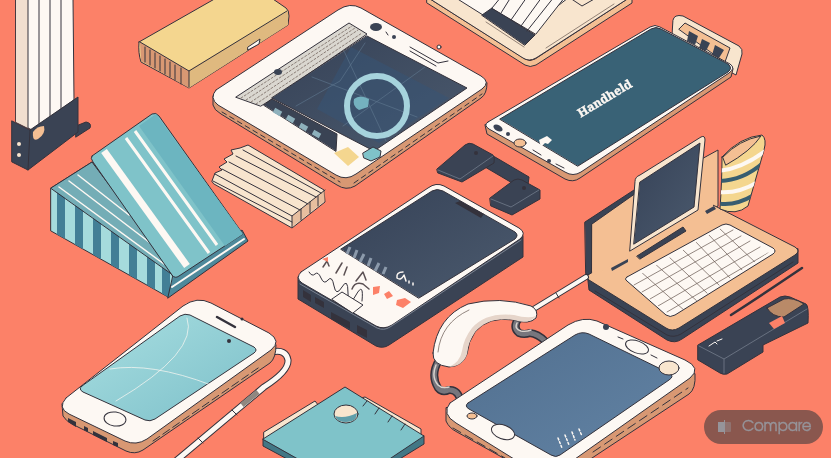
<!DOCTYPE html>
<html lang="en">
<head>
<meta charset="utf-8">
<title>Isometric gadgets</title>
<style>
:root{--coral:#fc8168;--ink:#34323c;--navy:#3a4354;--petrol:#396276;--teal:#7fc3c9;--aqua:#a5dbdc;--white:#fdf8f3;--cream:#f8e5ce;--tan:#f4bf93;--wood:#d89873;--yellow:#f4d68f}
*{box-sizing:border-box}
html,body{margin:0;width:831px;height:458px;overflow:hidden;background:var(--coral)}
.board{position:relative;width:831px;height:458px;overflow:hidden}
.scene{display:block;stroke-linejoin:round;stroke-linecap:round}
.o{stroke:var(--ink);stroke-width:1}
.line{fill:none;stroke:var(--ink);stroke-width:1}
.thick{stroke-width:2.5}
.fine{fill:none;stroke:#665750;stroke-width:.7}
.light{fill:none;stroke:var(--white)}
.coral{fill:var(--coral)}.ink{fill:var(--ink)}.navy{fill:var(--navy)}.petrol{fill:var(--petrol)}.teal{fill:var(--teal)}.aqua{fill:var(--aqua)}.white{fill:var(--white)}.cream{fill:var(--cream)}.tan{fill:var(--tan)}.wood{fill:var(--wood)}.yellow{fill:var(--yellow)}
.wordmark{font:700 12px "Noto Serif",serif;fill:var(--white);stroke:var(--white);stroke-width:.5}
.compare{position:absolute;left:704px;top:410px;width:119px;height:34px;border-radius:17px;background:#8a574e;color:#96949a;text-decoration:none}
.compare svg{position:absolute;left:13px;top:10px}
.compare span{position:absolute;left:38px;top:0;font:400 15px/34px "TeX Gyre Adventor",sans-serif;letter-spacing:-.2px;-webkit-text-stroke:.4px #96949a}
</style>
</head>
<body>
<main class="board">
<svg class="scene" width="831" height="458" viewBox="0 0 831 458" role="img" aria-label="Isometric illustration of phones, tablets, a laptop and accessories on coral">
<defs>
<linearGradient id="glass" x1="0" y1="0" x2="1" y2="1"><stop offset="0" stop-color="#a9dfe1"/><stop offset="1" stop-color="#7cbfc9"/></linearGradient>
<linearGradient id="slate" x1="0" y1="0" x2="1" y2="1"><stop offset="0" stop-color="#516f8f"/><stop offset="1" stop-color="#6283a4"/></linearGradient>
<linearGradient id="night" x1="0" y1="0" x2="1" y2="1"><stop offset="0" stop-color="#364257"/><stop offset="1" stop-color="#4b5a6e"/></linearGradient>
<clipPath id="box-front"><polygon points="51,188 92,162 174,278 168,297 51,231"/></clipPath>
<clipPath id="roll-shape"><path d="M722 157q18-20 40-22 5 4 2 15l-16 56q-12 10-28 3 2-30 2-52z"/></clipPath>
<clipPath id="keys"><path d="M627 282l101-58 46 25-102 68z"/></clipPath>
</defs>
<rect class="coral" width="831" height="458"/>

<g id="strip-tower">
<polygon class="white o" points="16,-2 73,-2 74,100 32,130 16,122"/>
<path fill="#f1dfcf" d="M16 0h12v128l-12-6z"/>
<path class="line" d="M28 0v128M39 0v124M50 0v116M61 0v109"/>
<path class="navy o" d="M76 126l10-4q6 1 4 6l-14 9z"/>
<polygon class="navy o" points="12,121 30,130 78,97 78,132 28,170 12,162"/>
<path d="M30 130l-2 40" class="line"/>
<path class="tan" d="M33 132q4-6 11-6 2 8-6 13-6 3-5-7z"/>
<circle class="cream" cx="19" cy="144" r="2"/><circle class="cream" cx="19" cy="155" r="2"/>
</g>

<g id="power-bank">
<path class="yellow o" d="M139 42L218-3h52l16 11q3 2 3 8l-1 9-99 63-48-26q-3-9-2-20z"/>
<path fill="#dfb97f" d="M189 70l99-59v14l-99 63z"/>
<path class="wood" d="M140 42l49 29v17l-48-27z"/>
<path class="line" d="M140 42l49 29 98-60M189 71v16M145 47v15M150 50v15M155 53v15M160 56v15M165 59v15M170 62v15M175 65v15M181 68v16"/>
<path class="white o" d="M248 47l12-8-1 5-11 6z"/>
</g>

<g id="tablet">
<path class="wood o" d="M213 96v9q1 5 8 9l116 71q9 6 18 1l126-88q6-4 6-15z"/>
<path class="line" stroke-dasharray="5 4" d="M222 112l118 70M354 183l128-89"/>
<path class="white o" d="M216 90L338 10q12-8 23-2l120 68q10 6 1 13L356 174q-10 7-20 1L218 105q-9-7-2-15z"/>
<polygon fill="#dad7d0" class="o" points="236,97 349,23 367,34 272,99 261,106"/>
<path class="fine" stroke-dasharray="2 2" d="M241 98l111-72M246 100l109-72M251 102l107-72M256 104l106-71"/>
<polygon fill="url(#night)" class="o" points="367,36 467,88 374,151 272,98"/>
<path fill="#385575" opacity=".55" d="M351 47l98 51-70 45-62-34z"/>
<path fill="none" stroke="#607990" stroke-width=".6" d="M344 51l42 90M312 77l105 40M425 67l-82 59M365 43l-25 38-44 25"/>
<polygon class="navy o" points="264,105 272,99 337,134 336,151"/>
<path stroke="#8eb1bc" stroke-width="5" stroke-linecap="butt" d="M274 110l7 4M287 117l7 4M300 125l7 4M313 132l7 4"/>
<circle cx="377" cy="106" r="30" fill="none" stroke="#a6d3dc" stroke-width="6"/>
<path fill="#74b1bf" d="M354 99q6-5 15 0l-1 8-9 3q-7-4-5-11z"/>
<path class="yellow" d="M334 153l14-6 11 10-11 9z"/>
<path class="teal o" d="M363 153l10-6 8 4-1 6-9 4-7-3z"/>
<g class="navy"><ellipse cx="376" cy="27" rx="6" ry="4"/><ellipse cx="278" cy="72" rx="4" ry="3"/><circle cx="394" cy="37" r="2"/></g>
<path class="line" d="M410 47l28 16 10-2M410 51l26 15M386 32l2 3"/>
<circle class="white o" cx="439" cy="47" r="2"/>
</g>

<g id="open-case">
<path class="tan o" d="M427-3l98 62q5 3 10 0l97-63v7L536 65q-6 3-11 0L427 3z"/>
<path class="cream o" d="M427-3l96 61q6 4 13 0l96-62z"/>
<path class="white o" d="M456-2l62 39 50-39z"/>
<path class="navy o" d="M482 15l10-7 43 27-10 10z"/>
<path class="white o" d="M492 8l9-11h64l-29 37z"/>
<path class="line" d="M501 13l10-16M511 20l16-23M521 26l21-29M527 31l27-34M570-2l12 8 14-8"/>
<path class="fine" d="M486 22l38 25M546 48l68-44"/>
</g>

<g id="dark-phone">
<path class="cream o" d="M673 20q1-6 10-4l56 30q4 3 3 8l-6 21-64-34z"/>
<path class="tan o" d="M679 29l6-6 45 25-5 14z"/>
<path class="navy" d="M689 31l9 5-3 9-8-4zM702 39l8 4-4 8-7-3zM715 45l9 5-5 8-7-3z"/>
<path class="wood o" d="M485 125l2 9 78 45q8 4 15-1l151-101 2-8z"/>
<path class="white o" d="M488 122l162-95q5-3 10 0l70 37q6 4-1 9L581 172q-8 5-16 0l-76-43q-6-4-1-7z"/>
<path class="petrol o" d="M500 119l151-90q5-3 10 0l67 35q5 4 0 8L578 166z"/>
<text class="wordmark" text-anchor="middle" textLength="61" lengthAdjust="spacingAndGlyphs" transform="translate(607 102) rotate(-31)">Handheld</text>
<path class="white" d="M539 140l8-4 5 4-4 4-3-1-4 4z"/>
<ellipse class="navy" cx="498" cy="128" rx="5" ry="3" transform="rotate(30 498 128)"/><ellipse class="tan o" cx="520" cy="143" rx="6" ry="4"/><circle class="navy" cx="508" cy="134" r="2"/><circle class="navy" cx="549" cy="161" r="2"/><path class="line" d="M533 150l8 5M556 164l8 4"/>
</g>

<g id="striped-box">
<polygon class="aqua o" points="51,188 92,162 174,278 168,297 51,231"/>
<path clip-path="url(#box-front)" fill="none" stroke="#427f96" stroke-width="8" stroke-linecap="butt" d="M61 190v80M79 200v70M97 210v70M115 220v70M133 232v70M151 245v60M166 260v50"/>
<polygon fill="#74adb6" class="o" points="51,188 92,162 122,202 173,275"/>
<path class="light" stroke-width="1.5" d="M59 187l105 77M69 181l80 61M78 175l51 40"/>
<polygon fill="#4e899b" class="o" points="173,276 242,230 248,241 168,298"/>
<path class="light" stroke-width="2" d="M172 287l72-48"/>
<path class="teal o" d="M92 156l60-42q4-2 7 2l84 118-64 42q-4 3-7-1L93 162q-3-4-1-6z"/>
<path fill="#6cb5c0" d="M156 114l87 120-18 12-86-120z"/>
<path class="light" stroke-width="7" stroke-linecap="butt" d="M104 151l83 115"/>
<path class="light" stroke-width="3" stroke-linecap="butt" d="M126 138l83 115M135 131l82 114"/>
</g>

<g id="sticks">
<path class="cream o" d="M212 181l3-8 7-3-3-3 8-5-3-3 9-5-2-4 9-2 8-3 76 45 1 12-33 26-78-44z"/>
<path class="wood" opacity=".5" d="M292 216l33-26v11l-33 26z"/>
<path class="line" d="M215 174l77 42 33-26M222 169l78 41M229 162l79 42M236 156l80 41M243 150l78 43M213 181l79 41M292 216v11M301 209v11M310 202v11M318 196v10"/>
</g>

<g id="adapter">
<path class="navy o" d="M486 153l9 4 34 20-1 8-9 2-34-20z"/>
<path class="navy o" d="M437 169l28-24q4-3 8-1l20 11q2 2 1 8l-32 19-24-9z"/>
<path class="navy o" d="M490 198l24-18q4-2 8 0l18 10v9l-28 16-21-9z"/>
<path fill="none" stroke="#667080" d="M438 170l22 9 33-23M491 199l20 8 28-17"/>
<circle class="ink" cx="476" cy="153" r="2"/><circle class="ink" cx="524" cy="188" r="2"/>
</g>

<g id="center-phone">
<path class="navy o" d="M298 277v22l78 47q7 3 13-1l134-88v-21z"/>
<path class="white o" d="M301 272l127-84q8-6 16-2l75 42q8 5 1 11L392 325q-8 5-16 1l-74-43q-7-5-1-11z"/>
<path fill="url(#night)" class="o" d="M341 249l91-58q5-3 11 0l72 41q4 3 0 7l-96 59z"/>
<path class="ink" d="M455 203l5-2 24 13-3 4z"/>
<path fill="none" stroke="#8c9aab" stroke-width="3" stroke-linecap="butt" d="M350 247l-3 7M357 250l-3 8M364 254l-4 8M371 258l-3 8M379 263l-4 8M386 267l-3 7"/>
<path class="light" stroke-width="1.5" d="M403 272q-7 0-6 6 4 3 7-3l2 6M409 281v2M413 283v2"/>
<path class="line" d="M309 272q3 5 6 2t6 4 7 2 6 6 8 1 6 6 8 2 6 6"/>
<path fill="none" stroke="#5b5053" stroke-width="1.5" d="M323 267l4-6 2 5M336 273l6-10M344 275l3-8M356 281l7-9 3 8M352 289q3-8 11-5l6 5"/>
<path class="coral" d="M373 287l7-1-1 7-6 2zM384 294l5-3 4 5-6 3zM397 300l8-2 6 4-8 6-7-3zM322 259l6-2v5z"/>
<path class="white o" d="M332 299l10-7 21 13-10 8z"/>
<path class="ink" d="M303 290l8 5v7l-8-5zM315 297l9 5v6l-9-5zM331 312l19 10v7l-19-10zM357 325l10 5v8l-10-5z"/>
<path fill="none" stroke="#7c8492" d="M300 284l77 44q7 3 13-1l131-87"/>
</g>

<g id="laptop">
<path class="navy o" d="M587 272l2 18 78 50q8 4 15-1l116-76v-14z"/>
<path class="navy o" d="M585 222l49-32 3 4-43 30-3 53-5-3z"/>
<path class="tan o" d="M592 224l44-31 62-32 20-11v56l-126 69z"/>
<path class="tan o" d="M588 275l113-69q7-4 14 0l80 41q6 4 0 8l-116 73q-7 4-13 0l-77-48q-4-3-1-5z"/>
<path class="tan" d="M593 226l42-30 78-42v54l-121 69z"/>
<path class="cream o" d="M635 181q0-4 5-6l61-38q4-2 4 3l-7 70-68 41z"/>
<path fill="url(#night)" class="o" d="M640 182l60-39-6 64-60 37z"/>
<path class="navy o" d="M637 256l46-29 3 4-46 28z"/>
<path class="navy" d="M611 268l17-9v3l-16 9zM705 211l9-5 2 3-9 5z"/>
<path class="white o" d="M627 277l95-52q4-2 8 0l43 23q4 3 0 6l-98 61q-5 3-9 0l-39-34q-3-2 0-4z"/>
<path class="fine" clip-path="url(#keys)" d="M634 285l99-55M642 292l99-56M650 299l100-58M658 306l102-59M667 312l101-59M640 271l45 40M654 263l43 38M668 256l40 38M681 248l39 38M695 241l36 38M708 234l36 38M719 228l38 36"/>
<path class="line" d="M595 291l72 44q7 3 14-1l112-72"/>
<path class="line thick" d="M731 315q34-22 71-47"/>
</g>

<g id="yellow-roll">
<path class="yellow o" d="M722 157q18-20 40-22 5 4 2 15l-16 56q-12 10-28 3 2-30 2-52z"/>
<g clip-path="url(#roll-shape)">
<path class="light" stroke-width="4" d="M718 171q24-2 50-22M718 192q20 2 40-10"/>
<path fill="none" stroke="#375e70" stroke-width="4" d="M718 181q24 0 45-18M716 203q18 4 38-8"/>
</g>
<path class="tan o" d="M723 157q16-17 38-21-10 15-35 29z"/>
</g>

<g id="usb-stick">
<path class="navy o" d="M698 345l82-48q5-2 10 0l16 7q3 2 2 19l-45 22v7l-36 22q-4 1-7-1l-22-13z"/>
<path fill="none" stroke="#687180" d="M699 346l25 13 83-50M724 359v14"/>
<path fill="#b98a68" class="o" d="M767 308l17-9q9-2 20 5l-20 13q-12 0-17-9z"/>
<path class="coral" d="M769 323l13-7 3 7-11 6z"/>
<path class="light" d="M709 346l6-4 2 2M717 341l5-2"/>
</g>

<g id="white-phone">
<path fill="none" stroke="#34323c" stroke-width="7" d="M272 352q14-3 16 8 1 11-24 27L177 460"/>
<path class="light" stroke-width="5" d="M272 352q14-3 16 8 1 11-24 27L177 460"/>
<path stroke="#8f8780" stroke-width="5" stroke-linecap="butt" d="M242 405l16-13"/>
<path class="line" d="M232 410l5 5M198 438l5 5"/>
<path class="wood o" d="M62 404l1 12q3 5 9 8l54 27q9 4 17-1l127-87q6-5 6-18z"/>
<path class="white o" d="M66 398l117-92q14-10 28-3l58 30q13 8 2 17L147 439q-11 7-22 2l-56-27q-12-6-3-16z"/>
<path fill="url(#glass)" class="o" d="M82 386l98-70q5-3 10-1l64 32q4 3 0 6l-99 66q-5 3-10 1l-62-28q-5-3-1-6z"/>
<path class="light" opacity=".7" d="M187 318q12 34-71 83M110 369q41-7 101 16"/>
<ellipse class="white o" cx="115" cy="419" rx="11" ry="7" transform="rotate(8 115 419)"/>
<path class="line thick" d="M217 317l18 10"/><circle class="ink" cx="229" cy="341" r="2"/><circle class="ink" cx="242" cy="319" r="1.5"/>
<path class="ink" d="M68 418l8 4v5l-8-5zM84 426l4 2v4l-4-2zM93 431l14 7v4l-14-7zM113 441l5 2v4l-5-2z"/>
<path class="line" stroke-dasharray="8 4" d="M153 441l108-75"/>
</g>

<g id="teal-card">
<path class="cream o" d="M264 432l51-31 4 5-55 37zM357 399l8-2 56 32v8z"/>
<path fill="#427785" class="o" d="M263 439v7l26 14h109l26-16v-8z"/>
<polygon class="teal o" points="263,439 345,387 424,436 388,460 300,460"/>
<ellipse class="cream o" cx="346" cy="414" rx="12" ry="9"/>
<path fill="#5f9eaa" d="M335 416q10 3 22-3 0 9-11 9-9 0-11-6z"/>
<path class="line" d="M367 401l-4 5M379 408l-4 6M392 416l-4 6M405 424l-4 6"/>
</g>

<g id="handset">
<path fill="none" stroke="#34323c" stroke-width="6" d="M532 310L586 277"/>
<path class="light" stroke-width="4" d="M532 310L586 277"/>
<path class="line" d="M556 293l3 5"/>
<g fill="none">
<path stroke="#34323c" stroke-width="8" d="M439 360q-9 15-1 28 4 5 11 2 9-1 12 12M519 318q-7 9 0 15 5 2 11 0 8 1 15 8"/>
<path stroke="#77767d" stroke-width="5" d="M439 360q-9 15-1 28 4 5 11 2 9-1 12 12M519 318q-7 9 0 15 5 2 11 0 8 1 15 8"/>
<path stroke="#d8d2cd" stroke-width="1.5" d="M436 365q-5 12 2 20 4 4 11 2M517 323q-3 6 4 8 5 1 10-1"/>
</g>
<path class="white o" d="M433 353Q437 317 468 304Q500 296 531 306Q539 310 536 318Q529 325 514 320Q488 316 475 332Q468 342 467 354Q463 366 449 367Q432 365 433 353Z"/>
<path fill="#e6d5ca" d="M514 320Q488 316 475 332Q468 342 467 354Q463 366 449 367Q460 362 462 351Q464 338 472 328Q486 312 514 315Q528 319 536 316Q529 325 514 320Z"/>
<path class="fine" d="M438 352q3-29 31-42"/>
</g>

<g id="blue-phone">
<path class="wood o" d="M446 408v13q3 7 11 11l50 28h82l100-66q7-5 6-20z"/>
<path class="white o" d="M450 403l118-78q15-9 29-4l88 39q17 8 5 18L575 459h-61l-58-36q-15-9-6-20z"/>
<path fill="url(#slate)" class="o" d="M468 403l107-68q7-4 14-1l80 39q6 3 0 7l-109 75q-4 3-9 0l-82-46q-5-3-1-6z"/>
<ellipse class="white o" cx="503" cy="432" rx="12" ry="7" transform="rotate(20 503 432)"/>
<ellipse class="tan o" cx="472" cy="416" rx="5" ry="3"/><circle class="navy" cx="606" cy="327" r="3"/>
<ellipse class="white o" cx="637" cy="347" rx="12" ry="6" transform="rotate(20 637 347)"/><ellipse class="cream o" cx="669" cy="368" rx="10" ry="7"/><path class="line" d="M651 355l6 3M618 337l5 2"/>
<path class="light" stroke-width="1.5" stroke-dasharray="2 2" d="M558 438l4 10M565 435l4 10M572 432l3 8M579 429l3 7"/>
<path class="line" stroke-dasharray="9 5" d="M453 428l52 30M593 452l95-64"/>
</g>
</svg>

<a class="compare" href="#">
<svg width="15" height="14" viewBox="0 0 15 14" aria-hidden="true"><rect x="1" y="2" width="13" height="10" rx="1" fill="currentColor" opacity=".45"/><path fill="currentColor" d="M1 2h6v10H1zM7 0h1v14H7z"/></svg>
<span>Compare</span>
</a>
</main>
</body>
</html>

■ What is needed
An exact, complete copy of the lines above from the one with "153l14-6 11 10-11" through the one with "29l6-6 45 25-5" is the whole answer.

■ Output for this exercise
<path class="yellow" d="M334 153l14-6 11 10-11 9z"/>
<path class="teal o" d="M363 153l10-6 8 4-1 6-9 4-7-3z"/>
<g class="navy"><ellipse cx="376" cy="27" rx="6" ry="4"/><ellipse cx="278" cy="72" rx="4" ry="3"/><circle cx="394" cy="37" r="2"/></g>
<path class="line" d="M410 47l28 16 10-2M410 51l26 15M386 32l2 3"/>
<circle class="white o" cx="439" cy="47" r="2"/>
</g>

<g id="open-case">
<path class="tan o" d="M427-3l98 62q5 3 10 0l97-63v7L536 65q-6 3-11 0L427 3z"/>
<path class="cream o" d="M427-3l96 61q6 4 13 0l96-62z"/>
<path class="white o" d="M456-2l62 39 50-39z"/>
<path class="navy o" d="M482 15l10-7 43 27-10 10z"/>
<path class="white o" d="M492 8l9-11h64l-29 37z"/>
<path class="line" d="M501 13l10-16M511 20l16-23M521 26l21-29M527 31l27-34M570-2l12 8 14-8"/>
<path class="fine" d="M486 22l38 25M546 48l68-44"/>
</g>

<g id="dark-phone">
<path class="cream o" d="M673 20q1-6 10-4l56 30q4 3 3 8l-6 21-64-34z"/>
<path class="tan o" d="M679 29l6-6 45 25-5 14z"/>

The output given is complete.